“Whether the PIC should be collapsed into the GEPF is a policy question,” says PIC chief executive Elias Masilela. “In that regard, I would not be able to comment as this responsibility lies elsewhere.” However, he points out: “Empirically, various models and permutations obtain around the world with varying measures of success.”

Over the years, the PIC has mutated. From having been a government “commission”, it’s been “corporatized” with government as its sole shareholder. From having held strategic assets on behalf of government, these have since been sold.

“All holdings are now fundamentally driven from a value perspective as well as mandated guidelines from our clients, particularly the GEPF,” Masilela notes. “We are now an independent asset manager with no government interests being driven via the investment portfolio, except for the mandated investments as per our client (GEPF) investment mandate.”

Better believe it, especially in the turmoil over Avusa.

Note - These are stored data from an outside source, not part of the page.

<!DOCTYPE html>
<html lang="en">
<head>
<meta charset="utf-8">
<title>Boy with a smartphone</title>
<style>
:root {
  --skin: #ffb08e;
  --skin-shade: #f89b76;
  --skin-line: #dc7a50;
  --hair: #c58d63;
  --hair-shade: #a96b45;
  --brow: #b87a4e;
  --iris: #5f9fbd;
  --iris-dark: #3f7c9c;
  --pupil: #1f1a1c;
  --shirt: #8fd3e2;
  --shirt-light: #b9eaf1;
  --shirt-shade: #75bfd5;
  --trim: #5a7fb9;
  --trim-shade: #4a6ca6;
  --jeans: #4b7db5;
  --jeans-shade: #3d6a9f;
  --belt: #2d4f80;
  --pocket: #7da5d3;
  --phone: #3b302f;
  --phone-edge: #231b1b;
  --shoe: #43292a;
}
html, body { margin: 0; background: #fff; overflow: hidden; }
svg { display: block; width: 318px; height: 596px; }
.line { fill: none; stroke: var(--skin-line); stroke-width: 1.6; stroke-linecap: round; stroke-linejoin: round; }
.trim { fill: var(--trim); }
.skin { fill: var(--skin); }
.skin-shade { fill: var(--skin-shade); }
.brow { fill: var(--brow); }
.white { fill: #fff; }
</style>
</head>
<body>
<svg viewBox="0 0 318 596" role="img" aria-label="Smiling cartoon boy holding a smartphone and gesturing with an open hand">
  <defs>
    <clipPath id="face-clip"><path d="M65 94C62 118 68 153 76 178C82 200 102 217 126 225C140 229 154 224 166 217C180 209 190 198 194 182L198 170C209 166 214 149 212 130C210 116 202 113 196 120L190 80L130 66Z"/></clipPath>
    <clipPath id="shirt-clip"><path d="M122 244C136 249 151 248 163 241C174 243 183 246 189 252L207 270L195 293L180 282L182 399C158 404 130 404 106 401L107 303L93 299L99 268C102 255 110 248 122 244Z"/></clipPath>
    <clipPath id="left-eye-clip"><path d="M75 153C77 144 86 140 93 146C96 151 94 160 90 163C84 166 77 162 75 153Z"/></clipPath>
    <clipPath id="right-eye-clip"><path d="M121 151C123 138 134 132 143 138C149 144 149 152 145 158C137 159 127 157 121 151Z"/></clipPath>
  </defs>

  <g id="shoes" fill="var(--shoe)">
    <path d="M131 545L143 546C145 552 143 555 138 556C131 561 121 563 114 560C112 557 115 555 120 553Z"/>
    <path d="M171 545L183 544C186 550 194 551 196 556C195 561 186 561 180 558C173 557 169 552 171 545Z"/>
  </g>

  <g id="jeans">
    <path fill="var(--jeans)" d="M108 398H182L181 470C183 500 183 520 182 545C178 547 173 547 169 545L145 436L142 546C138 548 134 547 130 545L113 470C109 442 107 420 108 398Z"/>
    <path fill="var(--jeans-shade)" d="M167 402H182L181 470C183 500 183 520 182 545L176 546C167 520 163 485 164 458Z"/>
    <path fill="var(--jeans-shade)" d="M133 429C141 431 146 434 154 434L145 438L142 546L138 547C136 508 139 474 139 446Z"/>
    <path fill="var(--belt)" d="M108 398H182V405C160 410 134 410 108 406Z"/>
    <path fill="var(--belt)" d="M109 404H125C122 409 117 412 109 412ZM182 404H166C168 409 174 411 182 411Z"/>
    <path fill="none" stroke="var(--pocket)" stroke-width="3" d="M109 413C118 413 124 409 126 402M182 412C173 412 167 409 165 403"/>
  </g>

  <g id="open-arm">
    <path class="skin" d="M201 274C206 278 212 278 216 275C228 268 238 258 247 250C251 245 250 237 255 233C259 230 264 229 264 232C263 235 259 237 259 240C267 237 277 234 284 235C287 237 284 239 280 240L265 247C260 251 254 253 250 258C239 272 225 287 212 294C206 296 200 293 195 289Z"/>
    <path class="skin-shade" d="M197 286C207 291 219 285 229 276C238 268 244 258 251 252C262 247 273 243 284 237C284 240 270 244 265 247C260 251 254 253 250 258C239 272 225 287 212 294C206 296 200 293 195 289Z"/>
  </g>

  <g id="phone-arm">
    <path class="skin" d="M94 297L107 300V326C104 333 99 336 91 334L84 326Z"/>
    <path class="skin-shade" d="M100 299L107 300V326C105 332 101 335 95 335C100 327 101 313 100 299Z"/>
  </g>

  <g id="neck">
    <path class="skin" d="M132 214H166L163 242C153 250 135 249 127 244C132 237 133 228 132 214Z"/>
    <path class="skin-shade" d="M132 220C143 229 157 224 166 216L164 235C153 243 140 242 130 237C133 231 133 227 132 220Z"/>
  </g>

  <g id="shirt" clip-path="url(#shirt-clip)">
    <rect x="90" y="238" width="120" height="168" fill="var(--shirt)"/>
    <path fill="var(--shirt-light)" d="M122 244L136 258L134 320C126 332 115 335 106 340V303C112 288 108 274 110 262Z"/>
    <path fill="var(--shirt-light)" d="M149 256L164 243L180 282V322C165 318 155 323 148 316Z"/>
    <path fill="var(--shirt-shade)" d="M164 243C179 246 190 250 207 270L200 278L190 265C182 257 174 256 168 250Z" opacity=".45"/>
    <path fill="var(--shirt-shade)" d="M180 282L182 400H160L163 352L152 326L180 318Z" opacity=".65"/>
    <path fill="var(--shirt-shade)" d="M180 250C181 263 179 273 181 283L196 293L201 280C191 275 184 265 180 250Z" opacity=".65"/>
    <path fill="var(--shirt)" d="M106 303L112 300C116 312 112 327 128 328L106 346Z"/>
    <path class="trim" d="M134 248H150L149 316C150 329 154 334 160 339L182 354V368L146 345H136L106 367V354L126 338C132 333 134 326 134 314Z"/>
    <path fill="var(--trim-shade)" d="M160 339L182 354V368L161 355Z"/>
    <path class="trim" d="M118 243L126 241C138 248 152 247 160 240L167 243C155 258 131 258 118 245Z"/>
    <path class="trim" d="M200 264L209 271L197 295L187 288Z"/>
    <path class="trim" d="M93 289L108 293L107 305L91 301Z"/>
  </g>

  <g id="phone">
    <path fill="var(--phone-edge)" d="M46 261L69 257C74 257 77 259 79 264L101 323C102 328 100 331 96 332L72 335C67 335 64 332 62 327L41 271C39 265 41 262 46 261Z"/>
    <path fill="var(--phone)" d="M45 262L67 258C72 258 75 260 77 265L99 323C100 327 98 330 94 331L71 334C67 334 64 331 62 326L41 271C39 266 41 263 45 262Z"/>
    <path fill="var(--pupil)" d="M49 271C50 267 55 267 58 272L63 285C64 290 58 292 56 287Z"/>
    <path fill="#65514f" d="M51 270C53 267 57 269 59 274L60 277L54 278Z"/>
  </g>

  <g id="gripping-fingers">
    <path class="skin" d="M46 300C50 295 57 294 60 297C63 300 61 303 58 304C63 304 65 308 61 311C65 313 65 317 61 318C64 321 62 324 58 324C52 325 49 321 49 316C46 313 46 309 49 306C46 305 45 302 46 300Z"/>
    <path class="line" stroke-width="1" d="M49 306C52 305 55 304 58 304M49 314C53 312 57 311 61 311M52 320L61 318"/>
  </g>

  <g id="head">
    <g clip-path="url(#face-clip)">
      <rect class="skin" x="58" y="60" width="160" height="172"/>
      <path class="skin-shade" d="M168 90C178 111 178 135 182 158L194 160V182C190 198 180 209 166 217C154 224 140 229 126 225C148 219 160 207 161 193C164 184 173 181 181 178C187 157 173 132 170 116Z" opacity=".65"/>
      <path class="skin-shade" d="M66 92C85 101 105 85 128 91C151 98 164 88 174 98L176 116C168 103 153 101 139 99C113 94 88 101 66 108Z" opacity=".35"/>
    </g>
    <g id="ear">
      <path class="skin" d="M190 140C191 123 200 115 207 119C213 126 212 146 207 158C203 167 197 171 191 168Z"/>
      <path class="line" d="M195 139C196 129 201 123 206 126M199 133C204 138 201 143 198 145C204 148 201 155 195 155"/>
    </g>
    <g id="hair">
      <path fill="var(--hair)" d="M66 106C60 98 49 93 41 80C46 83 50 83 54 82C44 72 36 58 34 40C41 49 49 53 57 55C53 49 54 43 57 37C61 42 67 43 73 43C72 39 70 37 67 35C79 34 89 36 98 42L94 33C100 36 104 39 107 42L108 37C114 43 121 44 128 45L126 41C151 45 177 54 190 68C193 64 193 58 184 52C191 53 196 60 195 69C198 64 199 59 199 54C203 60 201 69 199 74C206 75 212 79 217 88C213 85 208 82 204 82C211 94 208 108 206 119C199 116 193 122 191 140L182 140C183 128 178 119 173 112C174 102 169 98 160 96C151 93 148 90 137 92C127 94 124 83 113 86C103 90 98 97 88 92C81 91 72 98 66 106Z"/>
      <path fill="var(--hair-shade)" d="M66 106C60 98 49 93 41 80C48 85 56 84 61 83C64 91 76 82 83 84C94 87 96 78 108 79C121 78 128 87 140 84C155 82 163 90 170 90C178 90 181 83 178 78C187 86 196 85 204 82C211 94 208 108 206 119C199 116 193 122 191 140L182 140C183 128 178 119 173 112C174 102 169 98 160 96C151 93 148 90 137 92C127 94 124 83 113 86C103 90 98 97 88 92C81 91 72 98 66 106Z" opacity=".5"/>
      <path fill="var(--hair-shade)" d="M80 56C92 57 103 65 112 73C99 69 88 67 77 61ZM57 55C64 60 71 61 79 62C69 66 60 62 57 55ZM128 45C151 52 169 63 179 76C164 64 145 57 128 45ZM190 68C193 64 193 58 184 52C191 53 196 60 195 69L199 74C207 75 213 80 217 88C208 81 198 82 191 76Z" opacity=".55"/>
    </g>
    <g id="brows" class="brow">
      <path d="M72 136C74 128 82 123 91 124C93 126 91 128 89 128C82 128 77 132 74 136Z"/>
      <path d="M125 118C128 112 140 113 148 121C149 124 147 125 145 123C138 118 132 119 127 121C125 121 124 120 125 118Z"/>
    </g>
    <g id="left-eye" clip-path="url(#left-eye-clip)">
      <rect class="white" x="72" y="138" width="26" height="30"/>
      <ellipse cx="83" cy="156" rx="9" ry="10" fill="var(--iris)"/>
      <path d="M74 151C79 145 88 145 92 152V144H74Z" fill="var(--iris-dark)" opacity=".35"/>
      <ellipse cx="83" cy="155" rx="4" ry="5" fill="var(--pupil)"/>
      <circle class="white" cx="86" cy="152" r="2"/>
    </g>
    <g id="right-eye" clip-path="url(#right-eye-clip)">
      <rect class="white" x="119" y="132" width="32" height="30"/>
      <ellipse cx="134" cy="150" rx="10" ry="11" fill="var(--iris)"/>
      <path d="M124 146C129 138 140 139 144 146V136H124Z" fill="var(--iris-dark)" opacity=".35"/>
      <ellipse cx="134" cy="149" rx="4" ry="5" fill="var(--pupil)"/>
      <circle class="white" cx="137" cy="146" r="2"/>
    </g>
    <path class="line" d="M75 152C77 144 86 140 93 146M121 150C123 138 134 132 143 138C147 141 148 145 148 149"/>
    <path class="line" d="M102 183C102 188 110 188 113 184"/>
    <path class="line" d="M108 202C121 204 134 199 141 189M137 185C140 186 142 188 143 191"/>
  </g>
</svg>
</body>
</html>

The broader policy issue is whether that’s where the PIC’s mutation ends.


SA is afflicted by Manguang paranoia. Just about anything that might remotely involve the ANC is attributed to presidential jockeying prior to its December conference. Even before the PIC announced its decision on the Mvelaphanda bid for media group Avusa, where the PIC has a 17% swing vote, the rumours started.

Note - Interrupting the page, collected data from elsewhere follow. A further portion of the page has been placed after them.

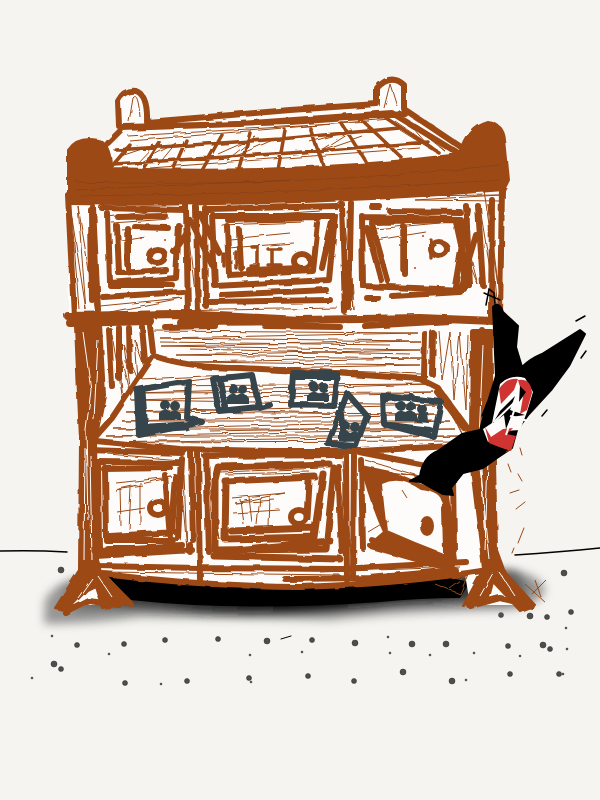
<!DOCTYPE html>
<html lang="en">
<head>
<meta charset="utf-8">
<title>Cabinet sketch</title>
<style>
:root{--paper:#f5f4f0;--white:#fdfcfa;--wood:#9c4a17;--dark-wood:#7d3a12;--slate:#36454b;--ink:#000;--red:#cf3430;--dot:#4d4d4b}
html,body{margin:0;background:var(--paper);overflow:hidden}
svg{display:block;width:600px;height:800px}
.wood{fill:none;stroke:var(--wood);stroke-width:6;stroke-linecap:round;stroke-linejoin:round}
.wood .slim,.slim{stroke-width:3.5}
.hatch{fill:none;stroke:var(--wood);stroke-width:1;stroke-linejoin:round}
.solid{fill:var(--wood);stroke:var(--wood);stroke-width:2;stroke-linejoin:round}
.white{fill:var(--white)}
.frames{fill:none;stroke:var(--slate);stroke-width:6;stroke-linejoin:round;stroke-linecap:round}
.people{fill:var(--slate);stroke:none}
.ink{fill:var(--ink);stroke:var(--ink);stroke-width:2;stroke-linejoin:round}
.flick{fill:none;stroke:var(--ink);stroke-width:1.5;stroke-linecap:round}
.dots{fill:var(--dot);stroke:#2b2b2a;stroke-width:.5}
</style>
</head>
<body>
<svg viewBox="0 0 600 800" role="img" aria-label="Sketch of a wooden cabinet with picture frames on its shelf and a black figure diving into an open drawer">
<defs>
<filter id="smudge" x="-10%" y="-40%" width="120%" height="180%"><feGaussianBlur stdDeviation="5"/></filter>
<filter id="wobble" x="-5%" y="-5%" width="110%" height="110%"><feTurbulence type="fractalNoise" baseFrequency=".06" numOctaves="2" seed="4"/><feDisplacementMap in="SourceGraphic" scale="4"/></filter>
<linearGradient id="shade"><stop offset="0" stop-color="#888"/><stop offset=".15" stop-color="#333"/><stop offset=".5" stop-color="#000"/><stop offset=".8" stop-color="#111"/><stop offset="1" stop-color="#666"/></linearGradient>
<g id="couple"><circle cx="-5" cy="-5" r="5"/><circle cx="5" cy="-4" r="5"/><path d="M-11 10V3Q-6-3 0 2Q6-2 11 4V10Z"/></g>
<g id="knob"><ellipse rx="8" ry="7"/></g>
</defs>

<g id="floor">
<path class="flick" d="M0 551Q35 550 67 552M515 555Q560 552 600 548"/>
<g class="dots">
<circle cx="61" cy="570" r="3"/><circle cx="564" cy="573" r="3"/><circle cx="571" cy="612" r="2.5"/><circle cx="77" cy="645" r="2.5"/><circle cx="54" cy="664" r="3"/><circle cx="61" cy="669" r="2.5"/><circle cx="124" cy="644" r="2.5"/><circle cx="165" cy="640" r="2.5"/><circle cx="218" cy="639" r="2.5"/><circle cx="267" cy="641" r="3"/><circle cx="312" cy="640" r="2.5"/><circle cx="355" cy="643" r="3"/><circle cx="412" cy="644" r="3"/><circle cx="446" cy="644" r="3"/><circle cx="501" cy="615" r="2.5"/><circle cx="530" cy="616" r="3"/><circle cx="547" cy="617" r="2.5"/><circle cx="508" cy="646" r="2.5"/><circle cx="543" cy="645" r="3"/><circle cx="550" cy="649" r="2.5"/><circle cx="125" cy="683" r="2.5"/><circle cx="187" cy="681" r="2.5"/><circle cx="249" cy="678" r="2.5"/><circle cx="308" cy="676" r="2.5"/><circle cx="354" cy="681" r="2.5"/><circle cx="403" cy="672" r="3"/><circle cx="452" cy="681" r="3"/><circle cx="510" cy="674" r="2.5"/><circle cx="559" cy="674" r="2.5"/>
<circle cx="52" cy="636" r="1"/><circle cx="32" cy="678" r="1"/><circle cx="109" cy="654" r="1"/><circle cx="161" cy="684" r="1"/><circle cx="250" cy="655" r="1"/><circle cx="302" cy="652" r="1"/><circle cx="251" cy="682" r="1"/><circle cx="388" cy="637" r="1"/><circle cx="390" cy="653" r="1"/><circle cx="430" cy="655" r="1"/><circle cx="474" cy="653" r="1"/><circle cx="466" cy="680" r="1"/><circle cx="520" cy="656" r="1"/><circle cx="567" cy="649" r="1"/><circle cx="566" cy="628" r="1"/><circle cx="563" cy="674" r="1"/>
</g>
<path class="flick" style="stroke-width:1" d="M281 639L291 636"/>
</g>

<g id="shadow">
<path fill="#777" opacity=".75" filter="url(#smudge)" d="M45 600Q55 582 85 577L300 580L500 570Q540 572 545 590Q540 608 500 610Q400 612 330 620Q230 618 140 617Q90 624 44 624Z"/>
<path fill="url(#shade)" opacity=".9" filter="url(#smudge)" d="M60 590Q90 572 130 577Q280 592 440 574L515 571Q535 590 520 602Q420 600 370 607Q280 616 200 612Q120 604 75 612Z"/>
<path d="M105 573Q200 590 300 589Q400 584 440 576L470 582L460 598Q420 598 380 602Q240 612 130 600Z"/>
</g>

<g id="cabinet" filter="url(#wobble)">
<g id="body" class="white">
<path d="M118 128L118 98Q132 84 148 96V120L377 106V85Q392 74 404 84V112L462 148Q480 120 504 130L507 200L502 315L492 330L494 570L520 605H470L465 574Q300 598 103 574L128 605H66L82 570V325L68 315V150Q95 132 118 143Z"/>
</g>

<g id="roof">
<path class="wood" d="M119 126L118 101Q124 89 136 91Q148 95 147 122L290 110L377 104V88Q391 73 404 85V109L462 148M122 128L290 122L405 114M108 143L124 127L240 124L392 113L461 155"/>
<path class="wood slim" d="M130 145L112 166M160 143L142 170M186 140L172 173M222 135L200 174M250 133L238 176M285 130L278 170M310 128L324 168M342 124L366 162M364 122L402 158M386 118L438 152M116 150L280 139L400 128M114 164L290 153L428 142"/>
<path class="hatch" d="M129 122L133 98Q138 91 140 117M384 108L390 84L397 106M118 157L154 145L135 165L176 143L158 165M218 154L256 137L227 160L275 139M310 142L352 130L321 150L362 136M400 130L432 150L407 121L445 151L414 123L452 152M150 168L420 148M128 136L370 122M130 141L390 119M390 122L427 146M395 121L433 147"/>
<path class="solid" d="M68 150Q77 136 98 140Q112 144 112 168Q290 175 460 154Q468 127 488 122Q504 124 505 140L509 180L504 190Q290 208 68 204Z"/>
<path class="hatch" style="stroke:var(--dark-wood)" opacity=".5" d="M75 182Q290 188 500 165M80 196Q290 194 500 180M75 190L290 180"/>
</g>

<g id="top-drawers">
<path class="wood" d="M68 195L74 316M93 207L98 310M91 210L92 300M186 205L188 313M196 207L198 314M205 208L206 306M342 204L345 312M351 203L349 308M466 206L470 286M478 206L483 285M502 188L500 318M492 200L491 316"/>
<path class="wood" d="M102 208L185 210M103 297L183 292M108 214L110 283L176 278L179 226M118 217L165 216M117 226L119 273L166 270M128 229V268M135 227L168 228M187 233L174 252M110 285H172"/>
<path class="wood" d="M208 209L337 206M212 214L215 286L329 280L335 216L216 216M228 220L318 218M227 226L229 275L313 271L318 224M239 230L241 268M222 295L326 290M210 302L330 300M190 220L214 268M200 214L220 254M333 218L322 268M249 270L300 268"/>
<path class="wood" d="M362 216L363 286L465 290L460 219L364 217M372 224L388 281M367 228L381 280M372 222L454 220M468 210L455 286M476 235L460 289M456 222L470 286M372 207H380M390 211L460 212M367 298H378M392 296L460 292M404 227V273"/>
<g class="wood slim"><path d="M126 233V265M224 254V266M236 252V268M252 247H258V266H251M268 249H281M268 265H281M272 250V264M402 230V270M431 240V258"/></g>
<g class="wood"><use href="#knob" x="157" y="256"/><use href="#knob" x="302" y="261"/><use href="#knob" x="439" y="249"/></g>
<path class="hatch" d="M70 205L86 310L78 206L96 313M72 218L79 309M186 214L197 310M108 217L178 208M112 223L170 219M122 230L160 226M121 240L145 236M214 218L320 211M220 225L305 222M230 239L290 233M228 248L294 243M360 219L454 213M374 229L440 223M376 240L426 232M484 190L500 300L488 204L497 312L480 208M395 192L500 190L390 196L500 195L415 200L500 201M344 215L354 310L348 210M464 230L478 285L460 240M100 306L182 298L110 312L338 308"/>
</g>

<g id="middle-shelf">
<path class="wood" style="stroke-width:8" d="M68 316L180 314L300 320L420 318L494 321M70 323L150 321M180 322L310 321"/>
<path class="wood" d="M165 327L215 326M265 326L340 327M365 326L450 321M109 330L112 386M119 328V378M129 328L130 370M142 327L145 361M150 326L153 352M425 334L424 376M433 333L432 374M473 332L472 434M482 330L480 440M154 356Q190 368 240 368Q330 372 420 379L438 388L474 437M152 358L112 418L90 443M438 393L464 428"/>
<path class="hatch" d="M154 331L418 333L160 338L421 341L161 346L420 350L176 355L422 358L190 362L420 365L270 368L421 374M160 342L390 345M190 349L410 354M438 330L442 380L450 332L454 400L460 332L466 410L468 335M112 335L123 400L117 340L130 395L124 345L138 380L135 340L145 370M140 379L250 374L145 386L430 384L136 393L434 392L131 400L437 405L126 412L440 414L122 421L450 421L114 429L455 429L106 436L462 436L98 442L470 441M439 388L464 438L444 393L470 440M180 409L330 413M210 431L420 427"/>
</g>

<g id="lower-drawers">
<path class="wood" d="M85 440L180 449L270 451L360 451L470 445M88 450L182 453M205 456L340 455M97 462L180 463M87 459L88 562M98 465L99 550L182 545M105 468L106 540L173 540M182 459L178 538M191 452L193 540M198 452L200 580M206 450L209 552M346 455L347 580M338 466L342 552M354 455L353 578M361 460L363 548M96 556L192 550M190 545V552M95 566L200 568L340 569L466 562"/>
<path class="wood" style="stroke-width:7" d="M218 467L215 480V550L326 549L334 468M221 467L329 464M225 481L315 477M226 482L225 539L314 537L323 474M232 531L314 528M309 482L307 518M235 550L330 541M214 556L340 559"/>
<path class="wood" d="M104 469L170 468M165 475L170 538M110 536L176 532M107 548H150M176 478L172 530"/>
<g class="wood"><use href="#knob" x="158" y="508"/><use href="#knob" x="299" y="517"/></g>
<path class="hatch" d="M116 483L172 477L115 490L143 486M120 488L121 526M131 488L129 530M140 482V525M117 512L145 508M95 470L100 545L92 475M180 470L187 550L184 475M232 498L285 493L235 503L275 500M240 499L243 524M249 497L252 523M260 497L257 525M270 496L269 527M233 513L280 510M108 454L180 460L112 465M204 462L220 540L209 475M338 470L352 560L342 460M220 472L325 468M225 474L310 472M105 572L340 575M320 572L460 567"/>
</g>

<g id="open-drawer">
<path class="solid" d="M361 466L390 472L448 496L456 560L445 566L370 544L384 532Q372 506 361 466Z"/>
<path class="white" d="M382 484Q400 475 421 490Q447 493 442 509L443 553Q414 542 387 530Q384 506 382 484Z"/>
<ellipse class="solid" cx="427" cy="526" rx="6" ry="9"/>
<path class="wood" d="M359 452L450 470M453 474L454 550M371 546L448 568M372 540L452 565"/>
<path class="hatch" d="M365 460L426 478L369 469L418 476M368 532L388 520M402 490L407 498"/>
</g>

<g id="sides-and-feet">
<path class="solid" d="M75 326L101 324L105 395L96 440L98 560L104 579L130 604L102 608L95 586L87 590L67 611L55 608L79 570L80 440Z"/>
<path class="solid" d="M475 330H492L497 550L505 572L535 605L520 611L493 582L489 598L463 606L483 569L470 460Z"/>
<path class="hatch" style="stroke:var(--white)" d="M83 332L91 390L86 430L88 520M98 340L94 420M85 448L84 560M90 455L92 560M483 345L479 440L486 540M488 460L485 550M480 468L490 560M92 578L78 598M98 576L112 597M493 573L480 596M499 572L515 596"/>
<path class="wood" d="M103 574Q200 586 300 587Q400 584 488 570M285 579L370 578L455 570M103 576L130 603M66 613L89 601L119 605M470 606L500 598L532 606"/>
<path class="hatch" d="M435 584L460 594L468 574L449 588M532 594L546 580M535 580L541 597M525 584L545 602"/>
</g>
</g>

<g id="photo-frames" filter="url(#wobble)">
<g class="frames">
<path d="M137 390L189 381L187 418L202 422L139 435Z"/><path style="stroke-width:9" d="M141 392L144 430M150 428L185 426"/>
<path d="M213 379L252 375L259 407L219 411ZM220 381L225 406M260 408L270 405"/>
<path d="M293 373L338 374L334 406L291 405ZM296 377H334"/>
<path d="M347 393L367 416M347 394L328 444L356 446L366 418M341 408L345 439"/>
<path d="M383 395L441 402L434 437L384 424ZM386 399L412 397M390 425L430 430"/>
</g>
<g class="people">
<use href="#couple" x="170" y="410"/><use href="#couple" x="238" y="394"/><use href="#couple" x="318" y="391"/><use href="#couple" x="350" y="431"/><use href="#couple" x="406" y="411"/><circle cx="422" cy="409" r="5"/><path d="M416 422L419 413L428 412L429 423Z"/>
</g>
</g>

<g id="diving-figure">
<path class="ink" d="M493 307Q499 301 503 312L518 326L516 347L522 367Q530 359 542 354L580 330L585 334L569 366L552 389L529 414L517 430L512 448L497 458L483 468L463 473L451 488L453 495L443 494L421 482L410 481L420 476Q423 457 438 451L462 434L480 430L486 408L496 376Z"/>
<path fill="var(--white)" d="M500 384Q510 374 525 378L533 392L527 412L520 430L502 431L488 442L483 429L492 423Z"/>
<path fill="var(--red)" d="M499 389Q507 377 518 379L514 390L501 404ZM518 380Q531 378 532 393L527 410L520 414L523 397ZM485 427L489 443L499 447L511 451L516 436L507 434L513 428L503 429L491 437Z"/>
<path fill="var(--ink)" d="M500 411L515 396L510 410L525 415L511 417L506 429L504 415L493 423ZM520 386L526 392L519 402Z"/>
<path fill="none" stroke="var(--white)" stroke-width="2" d="M494 422L518 399L506 435M510 416L528 421"/>
<path class="flick" d="M486 305L489 289L494 293L495 305M484 293L500 300M576 321L585 316M581 358L586 351M542 416L547 410M537 358L544 353M549 385L552 380M482 416L487 403"/>
<path class="hatch" stroke-linecap="round" d="M506 452L511 449M520 448L522 455M508 464L511 472M518 474L522 481M510 493L519 490M516 509L525 502M524 528L518 543M514 548L512 553"/>
</g>

<g id="red-marks" fill="var(--red)">
<circle cx="141" cy="238" r="1"/><circle cx="165" cy="240" r="1"/><circle cx="423" cy="236" r="1"/><circle cx="415" cy="268" r="1"/><circle cx="165" cy="486" r="1"/><circle cx="140" cy="512" r="1"/>
</g>
</svg>
</body>
</html>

The “logic”, if that’s what it may be called, was that Mvela is associated with Tokyo Sexwale. Should the Mvela group wholly own Avusa, Sexwale could use the Sunday Times to advance his candidature for the presidency against incumbent Jacob Zuma. This would be prevented by a phone call from one Pretoria office to another.

The Mvela/Avusa circular, which announced the bid, listed the institutional shareholders that had offered irrevocable undertakings to support it. The PIC was not amongst them. The PIC was then asked by TT to comment on whispers that it had been “instructed”, for political reasons, to vote against it.

A fortnight later, when the PIC formally announced its opposition, chief executive Elias Masilela responded: “I may, without a doubt, say that the whispers are not true. Our position on this stock is corrected in our public statement.”

Indeed, the public statement is an indictment of Avusa. Although the large Avusa shareholding of the Mvela associated with Sexwale has significantly reduced, “perceived collaboration” between Mvela-related parties (including private-equity group Blackstar) renders them the controlling shareholders. “This business underperformed with Mvelaphanda being one of the significant shareholders, and therefore their continued influence via this controlling block is of concern to the PIC,” it says.

Isn’t this a good reason for the PIC, like the other institutional investors, to use the opportunity for exit?

Avusa’s average operating margin for the last three years was 6,5% and declining, adds the PIC: “With the new debt on (from the proposed private-equity deal), the operating margins will have to be north of 7%...for a business that is still in the doldrums.”

Isn’t that another good reason to get the hell out?

Finally, the PIC condemns Avusa for having no strategy of investment into Africa. Yet it was hardly vociferous when Avusa over lost over R80 in less than two years from attempts to establish operations in Nigeria and Kenya.

Where does active share-ownership stop and micro-management start? And what does the PIC stance say about private equity which, for the sort of the risk/reward potential identified in an Avusa-type situation (TT June-Aug ’12), is now allowed by the revised Regulation 28 a higher allocation in the portfolios of pension funds?

The PIC is not a law unto itself. It operates under mandate from the Government Employees Pension Fund. In turn, the GEPF has a board of trustees (half representing government as the employer, the other half representing fund members) who have a fiduciary duty to the fund alone. The PIC can vote only in terms of its mandate, not in accordance with a discreet phone call from any other Pretoria office.

So forget whether there was such a call. Much more instructive, for an evaluation of public versus private equity arguments that pension funds might increasingly face, is the Avusa case study. At this early stage of the new Reg 28, the PIC has fortuitously focused the mind.